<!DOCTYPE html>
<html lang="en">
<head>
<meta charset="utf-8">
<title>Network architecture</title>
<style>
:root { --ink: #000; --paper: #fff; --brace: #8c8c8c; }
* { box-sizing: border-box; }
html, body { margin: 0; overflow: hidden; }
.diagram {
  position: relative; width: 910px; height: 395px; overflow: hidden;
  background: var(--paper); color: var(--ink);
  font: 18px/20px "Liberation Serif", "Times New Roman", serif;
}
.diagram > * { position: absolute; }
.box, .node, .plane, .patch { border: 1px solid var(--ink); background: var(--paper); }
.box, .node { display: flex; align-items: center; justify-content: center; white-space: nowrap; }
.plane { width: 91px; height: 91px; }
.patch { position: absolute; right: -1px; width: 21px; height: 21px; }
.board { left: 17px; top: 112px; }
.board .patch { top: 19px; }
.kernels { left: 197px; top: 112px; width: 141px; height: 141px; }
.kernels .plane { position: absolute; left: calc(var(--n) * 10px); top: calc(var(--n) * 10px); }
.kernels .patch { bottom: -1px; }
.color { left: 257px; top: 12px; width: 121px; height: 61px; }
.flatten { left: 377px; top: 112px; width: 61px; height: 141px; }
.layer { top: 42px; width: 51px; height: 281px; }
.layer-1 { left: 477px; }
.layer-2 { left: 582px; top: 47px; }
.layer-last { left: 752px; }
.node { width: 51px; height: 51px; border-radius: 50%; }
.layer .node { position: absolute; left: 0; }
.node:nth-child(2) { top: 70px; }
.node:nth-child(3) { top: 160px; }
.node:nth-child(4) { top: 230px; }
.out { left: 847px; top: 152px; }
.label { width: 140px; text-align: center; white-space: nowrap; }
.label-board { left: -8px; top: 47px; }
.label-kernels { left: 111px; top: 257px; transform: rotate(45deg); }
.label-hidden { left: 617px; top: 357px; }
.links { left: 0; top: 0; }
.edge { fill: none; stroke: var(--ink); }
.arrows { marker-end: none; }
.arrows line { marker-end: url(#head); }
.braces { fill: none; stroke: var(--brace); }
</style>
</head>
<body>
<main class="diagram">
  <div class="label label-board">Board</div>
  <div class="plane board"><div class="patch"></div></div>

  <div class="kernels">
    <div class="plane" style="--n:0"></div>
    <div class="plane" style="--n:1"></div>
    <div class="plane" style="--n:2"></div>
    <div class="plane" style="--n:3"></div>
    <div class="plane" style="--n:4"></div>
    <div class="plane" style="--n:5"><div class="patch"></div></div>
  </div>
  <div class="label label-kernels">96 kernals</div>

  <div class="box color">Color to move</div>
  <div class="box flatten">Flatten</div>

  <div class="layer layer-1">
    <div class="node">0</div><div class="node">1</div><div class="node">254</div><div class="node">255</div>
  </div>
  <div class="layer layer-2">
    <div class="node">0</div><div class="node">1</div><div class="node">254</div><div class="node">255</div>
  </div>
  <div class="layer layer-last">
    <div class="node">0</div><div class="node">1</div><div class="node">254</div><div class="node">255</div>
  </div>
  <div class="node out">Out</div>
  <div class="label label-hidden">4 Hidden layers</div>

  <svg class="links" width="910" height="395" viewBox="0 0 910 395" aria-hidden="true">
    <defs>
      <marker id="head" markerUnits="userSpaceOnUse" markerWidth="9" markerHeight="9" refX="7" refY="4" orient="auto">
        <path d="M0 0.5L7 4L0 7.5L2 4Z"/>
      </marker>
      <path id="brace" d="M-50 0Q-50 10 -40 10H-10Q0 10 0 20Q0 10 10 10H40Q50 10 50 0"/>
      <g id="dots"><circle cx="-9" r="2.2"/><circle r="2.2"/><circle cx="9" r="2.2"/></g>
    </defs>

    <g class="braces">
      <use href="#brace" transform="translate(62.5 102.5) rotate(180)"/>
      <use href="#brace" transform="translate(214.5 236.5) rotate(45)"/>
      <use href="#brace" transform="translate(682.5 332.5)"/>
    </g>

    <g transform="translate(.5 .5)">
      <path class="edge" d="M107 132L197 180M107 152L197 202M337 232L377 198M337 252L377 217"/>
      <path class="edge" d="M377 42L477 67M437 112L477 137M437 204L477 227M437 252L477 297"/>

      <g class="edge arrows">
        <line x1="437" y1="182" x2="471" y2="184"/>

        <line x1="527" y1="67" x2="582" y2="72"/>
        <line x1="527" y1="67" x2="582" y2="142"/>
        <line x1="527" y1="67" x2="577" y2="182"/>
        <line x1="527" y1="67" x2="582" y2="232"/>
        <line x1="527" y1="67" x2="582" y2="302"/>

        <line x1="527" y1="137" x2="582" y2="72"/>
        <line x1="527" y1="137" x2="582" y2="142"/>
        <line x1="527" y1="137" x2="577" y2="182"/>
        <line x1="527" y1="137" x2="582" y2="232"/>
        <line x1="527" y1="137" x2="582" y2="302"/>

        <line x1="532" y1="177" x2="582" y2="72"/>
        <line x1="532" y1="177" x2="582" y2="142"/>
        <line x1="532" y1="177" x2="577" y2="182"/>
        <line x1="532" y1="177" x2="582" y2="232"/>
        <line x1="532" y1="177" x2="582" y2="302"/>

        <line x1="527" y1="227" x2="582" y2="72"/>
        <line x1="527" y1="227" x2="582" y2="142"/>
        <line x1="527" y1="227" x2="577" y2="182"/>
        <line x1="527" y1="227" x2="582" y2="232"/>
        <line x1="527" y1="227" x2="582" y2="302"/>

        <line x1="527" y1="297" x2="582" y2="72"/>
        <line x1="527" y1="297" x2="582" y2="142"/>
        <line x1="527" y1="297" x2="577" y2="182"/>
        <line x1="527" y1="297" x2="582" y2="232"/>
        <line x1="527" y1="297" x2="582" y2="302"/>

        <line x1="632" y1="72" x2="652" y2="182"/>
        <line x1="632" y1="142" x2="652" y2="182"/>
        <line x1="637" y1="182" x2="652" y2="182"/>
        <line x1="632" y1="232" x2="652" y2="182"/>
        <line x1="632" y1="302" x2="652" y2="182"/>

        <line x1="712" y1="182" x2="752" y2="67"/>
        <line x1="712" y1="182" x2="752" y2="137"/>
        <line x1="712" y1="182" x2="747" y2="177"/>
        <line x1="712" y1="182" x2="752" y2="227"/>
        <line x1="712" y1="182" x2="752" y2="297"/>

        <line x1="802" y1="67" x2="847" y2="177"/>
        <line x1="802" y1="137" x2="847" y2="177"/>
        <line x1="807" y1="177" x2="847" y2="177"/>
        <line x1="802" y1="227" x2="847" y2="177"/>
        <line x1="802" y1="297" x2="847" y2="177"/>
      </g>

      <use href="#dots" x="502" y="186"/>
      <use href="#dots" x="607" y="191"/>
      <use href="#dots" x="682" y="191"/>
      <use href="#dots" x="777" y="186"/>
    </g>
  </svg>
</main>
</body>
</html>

________________________________________

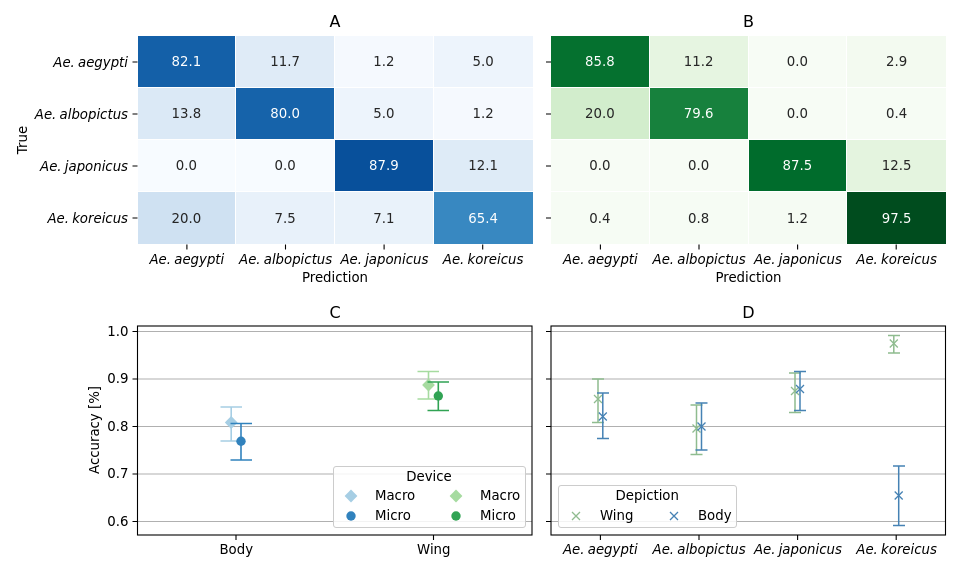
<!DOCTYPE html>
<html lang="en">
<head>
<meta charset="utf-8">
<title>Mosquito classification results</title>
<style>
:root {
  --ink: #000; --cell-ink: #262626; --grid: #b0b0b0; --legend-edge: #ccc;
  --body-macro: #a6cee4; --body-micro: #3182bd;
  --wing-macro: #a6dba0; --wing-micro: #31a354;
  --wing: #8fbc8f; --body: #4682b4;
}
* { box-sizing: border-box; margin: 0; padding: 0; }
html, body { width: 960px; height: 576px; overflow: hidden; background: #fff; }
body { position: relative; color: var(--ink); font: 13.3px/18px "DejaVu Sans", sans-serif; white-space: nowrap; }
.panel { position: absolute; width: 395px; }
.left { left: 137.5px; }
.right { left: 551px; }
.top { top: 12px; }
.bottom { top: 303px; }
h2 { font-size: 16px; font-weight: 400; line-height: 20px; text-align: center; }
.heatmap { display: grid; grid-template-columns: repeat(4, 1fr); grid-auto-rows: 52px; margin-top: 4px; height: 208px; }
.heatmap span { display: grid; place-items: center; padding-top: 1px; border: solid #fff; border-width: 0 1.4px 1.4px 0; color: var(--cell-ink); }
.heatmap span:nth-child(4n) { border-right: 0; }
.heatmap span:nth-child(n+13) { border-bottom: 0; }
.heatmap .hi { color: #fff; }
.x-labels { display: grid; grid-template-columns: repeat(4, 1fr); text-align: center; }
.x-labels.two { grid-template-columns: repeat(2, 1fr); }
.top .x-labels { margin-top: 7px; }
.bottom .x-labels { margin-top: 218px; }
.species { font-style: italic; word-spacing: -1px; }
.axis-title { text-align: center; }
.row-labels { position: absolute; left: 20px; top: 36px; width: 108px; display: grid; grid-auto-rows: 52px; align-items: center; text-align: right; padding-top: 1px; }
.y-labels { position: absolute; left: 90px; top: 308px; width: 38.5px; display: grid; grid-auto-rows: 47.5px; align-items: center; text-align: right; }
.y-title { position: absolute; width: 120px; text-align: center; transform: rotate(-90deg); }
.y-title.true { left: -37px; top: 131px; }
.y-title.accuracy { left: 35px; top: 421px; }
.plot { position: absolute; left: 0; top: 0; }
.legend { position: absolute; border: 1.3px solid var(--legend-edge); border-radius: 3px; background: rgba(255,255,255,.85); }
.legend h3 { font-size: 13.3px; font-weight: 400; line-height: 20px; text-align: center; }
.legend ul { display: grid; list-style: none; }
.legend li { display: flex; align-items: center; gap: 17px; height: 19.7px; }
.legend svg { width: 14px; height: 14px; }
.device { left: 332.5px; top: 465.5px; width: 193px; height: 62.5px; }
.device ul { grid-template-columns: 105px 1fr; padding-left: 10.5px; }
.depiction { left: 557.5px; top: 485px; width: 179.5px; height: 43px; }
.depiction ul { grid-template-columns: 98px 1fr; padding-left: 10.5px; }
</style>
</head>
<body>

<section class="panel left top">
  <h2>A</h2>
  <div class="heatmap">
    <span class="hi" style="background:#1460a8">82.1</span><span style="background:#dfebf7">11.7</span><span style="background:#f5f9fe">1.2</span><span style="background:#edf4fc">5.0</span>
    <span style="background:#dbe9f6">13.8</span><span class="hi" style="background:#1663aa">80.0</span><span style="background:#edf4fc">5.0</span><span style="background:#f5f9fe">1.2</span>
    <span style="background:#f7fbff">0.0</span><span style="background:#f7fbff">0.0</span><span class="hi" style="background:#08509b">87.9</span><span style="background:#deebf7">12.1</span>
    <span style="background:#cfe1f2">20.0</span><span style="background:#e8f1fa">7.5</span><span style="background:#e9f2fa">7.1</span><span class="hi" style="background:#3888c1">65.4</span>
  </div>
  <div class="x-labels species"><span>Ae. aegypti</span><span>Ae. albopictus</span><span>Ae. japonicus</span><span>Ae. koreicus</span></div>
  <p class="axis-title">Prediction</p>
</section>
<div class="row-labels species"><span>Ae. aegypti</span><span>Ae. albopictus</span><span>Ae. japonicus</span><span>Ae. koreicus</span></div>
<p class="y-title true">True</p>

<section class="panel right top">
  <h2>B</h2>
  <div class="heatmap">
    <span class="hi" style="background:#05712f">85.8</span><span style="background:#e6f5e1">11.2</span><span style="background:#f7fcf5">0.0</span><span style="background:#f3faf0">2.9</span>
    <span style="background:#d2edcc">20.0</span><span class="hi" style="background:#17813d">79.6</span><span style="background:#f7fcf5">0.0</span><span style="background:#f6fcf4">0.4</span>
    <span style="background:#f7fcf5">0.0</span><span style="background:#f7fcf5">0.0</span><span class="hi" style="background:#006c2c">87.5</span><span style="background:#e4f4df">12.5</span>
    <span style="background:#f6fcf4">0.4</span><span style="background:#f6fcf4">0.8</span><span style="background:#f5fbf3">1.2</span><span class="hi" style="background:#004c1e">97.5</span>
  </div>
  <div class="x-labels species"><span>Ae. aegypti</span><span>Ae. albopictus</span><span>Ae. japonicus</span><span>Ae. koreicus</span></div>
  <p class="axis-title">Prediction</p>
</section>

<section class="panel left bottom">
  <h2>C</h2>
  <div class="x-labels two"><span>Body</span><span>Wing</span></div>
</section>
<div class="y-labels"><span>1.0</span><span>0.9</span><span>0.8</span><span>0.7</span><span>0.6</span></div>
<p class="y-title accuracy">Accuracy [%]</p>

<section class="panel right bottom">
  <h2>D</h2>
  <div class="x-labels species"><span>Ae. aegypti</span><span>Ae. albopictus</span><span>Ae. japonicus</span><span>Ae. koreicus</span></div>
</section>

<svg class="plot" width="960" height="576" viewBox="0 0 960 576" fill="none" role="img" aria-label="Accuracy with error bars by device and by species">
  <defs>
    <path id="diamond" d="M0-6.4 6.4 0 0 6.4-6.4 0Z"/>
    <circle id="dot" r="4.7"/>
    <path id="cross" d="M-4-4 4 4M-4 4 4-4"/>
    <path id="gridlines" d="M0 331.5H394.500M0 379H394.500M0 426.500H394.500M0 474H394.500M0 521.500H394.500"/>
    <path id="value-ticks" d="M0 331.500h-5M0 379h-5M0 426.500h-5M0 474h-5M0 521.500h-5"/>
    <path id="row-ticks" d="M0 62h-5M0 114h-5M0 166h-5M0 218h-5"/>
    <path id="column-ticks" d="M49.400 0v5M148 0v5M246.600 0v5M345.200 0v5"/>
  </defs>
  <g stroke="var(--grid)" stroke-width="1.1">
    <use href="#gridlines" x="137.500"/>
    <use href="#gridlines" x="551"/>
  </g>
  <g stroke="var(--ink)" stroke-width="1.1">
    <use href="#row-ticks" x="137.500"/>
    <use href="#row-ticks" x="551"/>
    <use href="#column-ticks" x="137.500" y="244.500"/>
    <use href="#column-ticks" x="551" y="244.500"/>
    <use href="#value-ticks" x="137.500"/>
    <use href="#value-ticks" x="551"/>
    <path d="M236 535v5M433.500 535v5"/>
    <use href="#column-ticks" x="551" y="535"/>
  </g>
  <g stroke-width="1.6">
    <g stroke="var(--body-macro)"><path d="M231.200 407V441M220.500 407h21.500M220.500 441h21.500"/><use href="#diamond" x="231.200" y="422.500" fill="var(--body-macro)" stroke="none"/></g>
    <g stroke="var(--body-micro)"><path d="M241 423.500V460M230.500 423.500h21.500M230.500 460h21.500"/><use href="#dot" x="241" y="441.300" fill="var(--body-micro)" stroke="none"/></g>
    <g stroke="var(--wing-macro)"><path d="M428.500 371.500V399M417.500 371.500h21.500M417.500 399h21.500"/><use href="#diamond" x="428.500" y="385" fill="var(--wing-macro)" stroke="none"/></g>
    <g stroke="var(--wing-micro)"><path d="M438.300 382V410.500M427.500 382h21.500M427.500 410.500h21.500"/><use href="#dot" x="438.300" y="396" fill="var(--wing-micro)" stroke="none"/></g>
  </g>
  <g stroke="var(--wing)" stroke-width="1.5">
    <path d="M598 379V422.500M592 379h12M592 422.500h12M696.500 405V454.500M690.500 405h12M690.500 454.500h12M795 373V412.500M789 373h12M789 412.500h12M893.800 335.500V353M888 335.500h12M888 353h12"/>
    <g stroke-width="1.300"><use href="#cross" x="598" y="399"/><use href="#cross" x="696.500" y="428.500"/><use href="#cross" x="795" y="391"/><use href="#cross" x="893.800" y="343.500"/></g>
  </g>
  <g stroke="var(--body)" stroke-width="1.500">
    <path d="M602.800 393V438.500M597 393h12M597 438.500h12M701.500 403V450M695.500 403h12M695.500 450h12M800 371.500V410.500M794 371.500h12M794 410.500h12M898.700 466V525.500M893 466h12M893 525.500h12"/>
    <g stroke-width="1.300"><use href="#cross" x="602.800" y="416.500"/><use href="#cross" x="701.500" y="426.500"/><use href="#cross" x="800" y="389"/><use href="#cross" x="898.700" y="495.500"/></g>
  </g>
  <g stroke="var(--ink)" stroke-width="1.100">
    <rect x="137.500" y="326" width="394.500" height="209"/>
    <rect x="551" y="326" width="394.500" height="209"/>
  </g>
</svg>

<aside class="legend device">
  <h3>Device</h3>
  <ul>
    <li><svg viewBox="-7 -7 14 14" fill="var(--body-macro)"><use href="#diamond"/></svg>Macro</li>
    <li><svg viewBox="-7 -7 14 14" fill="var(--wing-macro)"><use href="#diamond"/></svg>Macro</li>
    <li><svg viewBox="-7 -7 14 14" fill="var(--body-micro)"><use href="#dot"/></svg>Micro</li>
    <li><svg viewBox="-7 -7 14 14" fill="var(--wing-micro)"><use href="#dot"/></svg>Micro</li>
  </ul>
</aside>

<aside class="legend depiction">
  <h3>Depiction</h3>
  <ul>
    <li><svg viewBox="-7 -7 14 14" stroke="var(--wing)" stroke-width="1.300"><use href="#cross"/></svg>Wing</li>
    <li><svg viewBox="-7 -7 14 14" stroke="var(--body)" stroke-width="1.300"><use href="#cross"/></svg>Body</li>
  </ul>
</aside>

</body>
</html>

________________________________________

__WHAT IS BEING ASKED__
Go through the material above and count the lines that include "diagram". Give the number alone.

__RESULT BELOW__
3